Collected data

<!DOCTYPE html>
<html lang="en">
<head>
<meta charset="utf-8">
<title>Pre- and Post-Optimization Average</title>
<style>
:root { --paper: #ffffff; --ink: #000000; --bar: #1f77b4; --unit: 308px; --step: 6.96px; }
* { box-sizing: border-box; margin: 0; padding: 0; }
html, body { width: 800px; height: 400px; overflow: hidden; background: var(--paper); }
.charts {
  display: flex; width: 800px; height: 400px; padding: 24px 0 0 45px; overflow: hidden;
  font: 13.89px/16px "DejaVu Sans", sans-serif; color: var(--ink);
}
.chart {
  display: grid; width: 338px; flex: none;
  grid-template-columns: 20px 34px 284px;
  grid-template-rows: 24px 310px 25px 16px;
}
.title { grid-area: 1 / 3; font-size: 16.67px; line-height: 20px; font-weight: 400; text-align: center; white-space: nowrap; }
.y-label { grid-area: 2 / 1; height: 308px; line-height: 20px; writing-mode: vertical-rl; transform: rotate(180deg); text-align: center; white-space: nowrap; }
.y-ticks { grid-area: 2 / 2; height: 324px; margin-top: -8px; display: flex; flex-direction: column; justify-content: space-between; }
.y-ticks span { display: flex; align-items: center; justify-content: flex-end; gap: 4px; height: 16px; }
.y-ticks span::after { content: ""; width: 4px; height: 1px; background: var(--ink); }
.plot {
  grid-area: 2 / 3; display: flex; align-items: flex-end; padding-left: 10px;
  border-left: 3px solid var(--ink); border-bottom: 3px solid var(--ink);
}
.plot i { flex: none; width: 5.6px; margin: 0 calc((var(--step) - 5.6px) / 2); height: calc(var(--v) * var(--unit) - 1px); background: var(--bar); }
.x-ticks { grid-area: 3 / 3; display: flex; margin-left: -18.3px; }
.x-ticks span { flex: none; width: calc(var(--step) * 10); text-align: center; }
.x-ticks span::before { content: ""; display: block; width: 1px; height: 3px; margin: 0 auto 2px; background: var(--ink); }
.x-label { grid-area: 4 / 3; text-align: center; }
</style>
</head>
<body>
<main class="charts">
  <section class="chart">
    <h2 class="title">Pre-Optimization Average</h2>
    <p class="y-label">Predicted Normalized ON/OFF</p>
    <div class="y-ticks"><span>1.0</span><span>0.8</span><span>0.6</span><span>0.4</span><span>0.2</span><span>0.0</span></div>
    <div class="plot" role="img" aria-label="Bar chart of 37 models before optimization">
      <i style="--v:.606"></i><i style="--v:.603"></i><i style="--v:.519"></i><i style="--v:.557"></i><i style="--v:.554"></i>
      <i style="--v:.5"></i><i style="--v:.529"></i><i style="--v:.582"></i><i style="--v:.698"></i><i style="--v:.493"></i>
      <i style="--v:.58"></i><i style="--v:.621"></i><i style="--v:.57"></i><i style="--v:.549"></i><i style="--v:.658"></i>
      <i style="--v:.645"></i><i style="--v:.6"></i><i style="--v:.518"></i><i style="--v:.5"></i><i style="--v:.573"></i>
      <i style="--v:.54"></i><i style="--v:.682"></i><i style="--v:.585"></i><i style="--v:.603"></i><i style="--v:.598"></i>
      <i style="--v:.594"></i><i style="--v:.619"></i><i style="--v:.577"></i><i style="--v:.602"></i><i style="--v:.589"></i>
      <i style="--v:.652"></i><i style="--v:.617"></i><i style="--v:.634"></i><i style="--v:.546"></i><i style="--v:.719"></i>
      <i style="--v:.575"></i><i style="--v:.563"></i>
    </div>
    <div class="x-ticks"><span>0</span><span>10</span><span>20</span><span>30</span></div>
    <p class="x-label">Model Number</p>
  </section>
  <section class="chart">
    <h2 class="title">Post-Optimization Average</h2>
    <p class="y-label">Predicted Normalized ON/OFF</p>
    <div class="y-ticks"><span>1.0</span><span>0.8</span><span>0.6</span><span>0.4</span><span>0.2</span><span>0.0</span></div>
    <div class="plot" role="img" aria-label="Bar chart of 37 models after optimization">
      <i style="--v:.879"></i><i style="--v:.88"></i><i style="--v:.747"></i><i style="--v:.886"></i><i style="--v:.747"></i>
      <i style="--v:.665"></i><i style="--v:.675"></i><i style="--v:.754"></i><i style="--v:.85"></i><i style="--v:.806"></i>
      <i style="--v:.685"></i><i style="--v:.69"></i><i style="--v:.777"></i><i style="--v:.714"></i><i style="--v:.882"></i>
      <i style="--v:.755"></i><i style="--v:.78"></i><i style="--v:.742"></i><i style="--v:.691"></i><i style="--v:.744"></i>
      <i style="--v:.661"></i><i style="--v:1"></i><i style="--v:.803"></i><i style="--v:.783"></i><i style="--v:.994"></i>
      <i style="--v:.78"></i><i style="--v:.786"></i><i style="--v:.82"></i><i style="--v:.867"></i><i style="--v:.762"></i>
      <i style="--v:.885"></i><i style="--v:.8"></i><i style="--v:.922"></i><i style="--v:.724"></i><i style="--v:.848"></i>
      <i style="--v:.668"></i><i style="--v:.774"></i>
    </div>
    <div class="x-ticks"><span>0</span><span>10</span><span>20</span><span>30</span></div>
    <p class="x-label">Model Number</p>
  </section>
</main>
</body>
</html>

WHAT NEEDS TO BE DONE. Return each line of the data exactly as written above.

WRITTEN ANSWER.
<!DOCTYPE html>
<html lang="en">
<head>
<meta charset="utf-8">
<title>Pre- and Post-Optimization Average</title>
<style>
:root { --paper: #ffffff; --ink: #000000; --bar: #1f77b4; --unit: 308px; --step: 6.96px; }
* { box-sizing: border-box; margin: 0; padding: 0; }
html, body { width: 800px; height: 400px; overflow: hidden; background: var(--paper); }
.charts {
  display: flex; width: 800px; height: 400px; padding: 24px 0 0 45px; overflow: hidden;
  font: 13.89px/16px "DejaVu Sans", sans-serif; color: var(--ink);
}
.chart {
  display: grid; width: 338px; flex: none;
  grid-template-columns: 20px 34px 284px;
  grid-template-rows: 24px 310px 25px 16px;
}
.title { grid-area: 1 / 3; font-size: 16.67px; line-height: 20px; font-weight: 400; text-align: center; white-space: nowrap; }
.y-label { grid-area: 2 / 1; height: 308px; line-height: 20px; writing-mode: vertical-rl; transform: rotate(180deg); text-align: center; white-space: nowrap; }
.y-ticks { grid-area: 2 / 2; height: 324px; margin-top: -8px; display: flex; flex-direction: column; justify-content: space-between; }
.y-ticks span { display: flex; align-items: center; justify-content: flex-end; gap: 4px; height: 16px; }
.y-ticks span::after { content: ""; width: 4px; height: 1px; background: var(--ink); }
.plot {
  grid-area: 2 / 3; display: flex; align-items: flex-end; padding-left: 10px;
  border-left: 3px solid var(--ink); border-bottom: 3px solid var(--ink);
}
.plot i { flex: none; width: 5.6px; margin: 0 calc((var(--step) - 5.6px) / 2); height: calc(var(--v) * var(--unit) - 1px); background: var(--bar); }
.x-ticks { grid-area: 3 / 3; display: flex; margin-left: -18.3px; }
.x-ticks span { flex: none; width: calc(var(--step) * 10); text-align: center; }
.x-ticks span::before { content: ""; display: block; width: 1px; height: 3px; margin: 0 auto 2px; background: var(--ink); }
.x-label { grid-area: 4 / 3; text-align: center; }
</style>
</head>
<body>
<main class="charts">
  <section class="chart">
    <h2 class="title">Pre-Optimization Average</h2>
    <p class="y-label">Predicted Normalized ON/OFF</p>
    <div class="y-ticks"><span>1.0</span><span>0.8</span><span>0.6</span><span>0.4</span><span>0.2</span><span>0.0</span></div>
    <div class="plot" role="img" aria-label="Bar chart of 37 models before optimization">
      <i style="--v:.606"></i><i style="--v:.603"></i><i style="--v:.519"></i><i style="--v:.557"></i><i style="--v:.554"></i>
      <i style="--v:.5"></i><i style="--v:.529"></i><i style="--v:.582"></i><i style="--v:.698"></i><i style="--v:.493"></i>
      <i style="--v:.58"></i><i style="--v:.621"></i><i style="--v:.57"></i><i style="--v:.549"></i><i style="--v:.658"></i>
      <i style="--v:.645"></i><i style="--v:.6"></i><i style="--v:.518"></i><i style="--v:.5"></i><i style="--v:.573"></i>
      <i style="--v:.54"></i><i style="--v:.682"></i><i style="--v:.585"></i><i style="--v:.603"></i><i style="--v:.598"></i>
      <i style="--v:.594"></i><i style="--v:.619"></i><i style="--v:.577"></i><i style="--v:.602"></i><i style="--v:.589"></i>
      <i style="--v:.652"></i><i style="--v:.617"></i><i style="--v:.634"></i><i style="--v:.546"></i><i style="--v:.719"></i>
      <i style="--v:.575"></i><i style="--v:.563"></i>
    </div>
    <div class="x-ticks"><span>0</span><span>10</span><span>20</span><span>30</span></div>
    <p class="x-label">Model Number</p>
  </section>
  <section class="chart">
    <h2 class="title">Post-Optimization Average</h2>
    <p class="y-label">Predicted Normalized ON/OFF</p>
    <div class="y-ticks"><span>1.0</span><span>0.8</span><span>0.6</span><span>0.4</span><span>0.2</span><span>0.0</span></div>
    <div class="plot" role="img" aria-label="Bar chart of 37 models after optimization">
      <i style="--v:.879"></i><i style="--v:.88"></i><i style="--v:.747"></i><i style="--v:.886"></i><i style="--v:.747"></i>
      <i style="--v:.665"></i><i style="--v:.675"></i><i style="--v:.754"></i><i style="--v:.85"></i><i style="--v:.806"></i>
      <i style="--v:.685"></i><i style="--v:.69"></i><i style="--v:.777"></i><i style="--v:.714"></i><i style="--v:.882"></i>
      <i style="--v:.755"></i><i style="--v:.78"></i><i style="--v:.742"></i><i style="--v:.691"></i><i style="--v:.744"></i>
      <i style="--v:.661"></i><i style="--v:1"></i><i style="--v:.803"></i><i style="--v:.783"></i><i style="--v:.994"></i>
      <i style="--v:.78"></i><i style="--v:.786"></i><i style="--v:.82"></i><i style="--v:.867"></i><i style="--v:.762"></i>
      <i style="--v:.885"></i><i style="--v:.8"></i><i style="--v:.922"></i><i style="--v:.724"></i><i style="--v:.848"></i>
      <i style="--v:.668"></i><i style="--v:.774"></i>
    </div>
    <div class="x-ticks"><span>0</span><span>10</span><span>20</span><span>30</span></div>
    <p class="x-label">Model Number</p>
  </section>
</main>
</body>
</html>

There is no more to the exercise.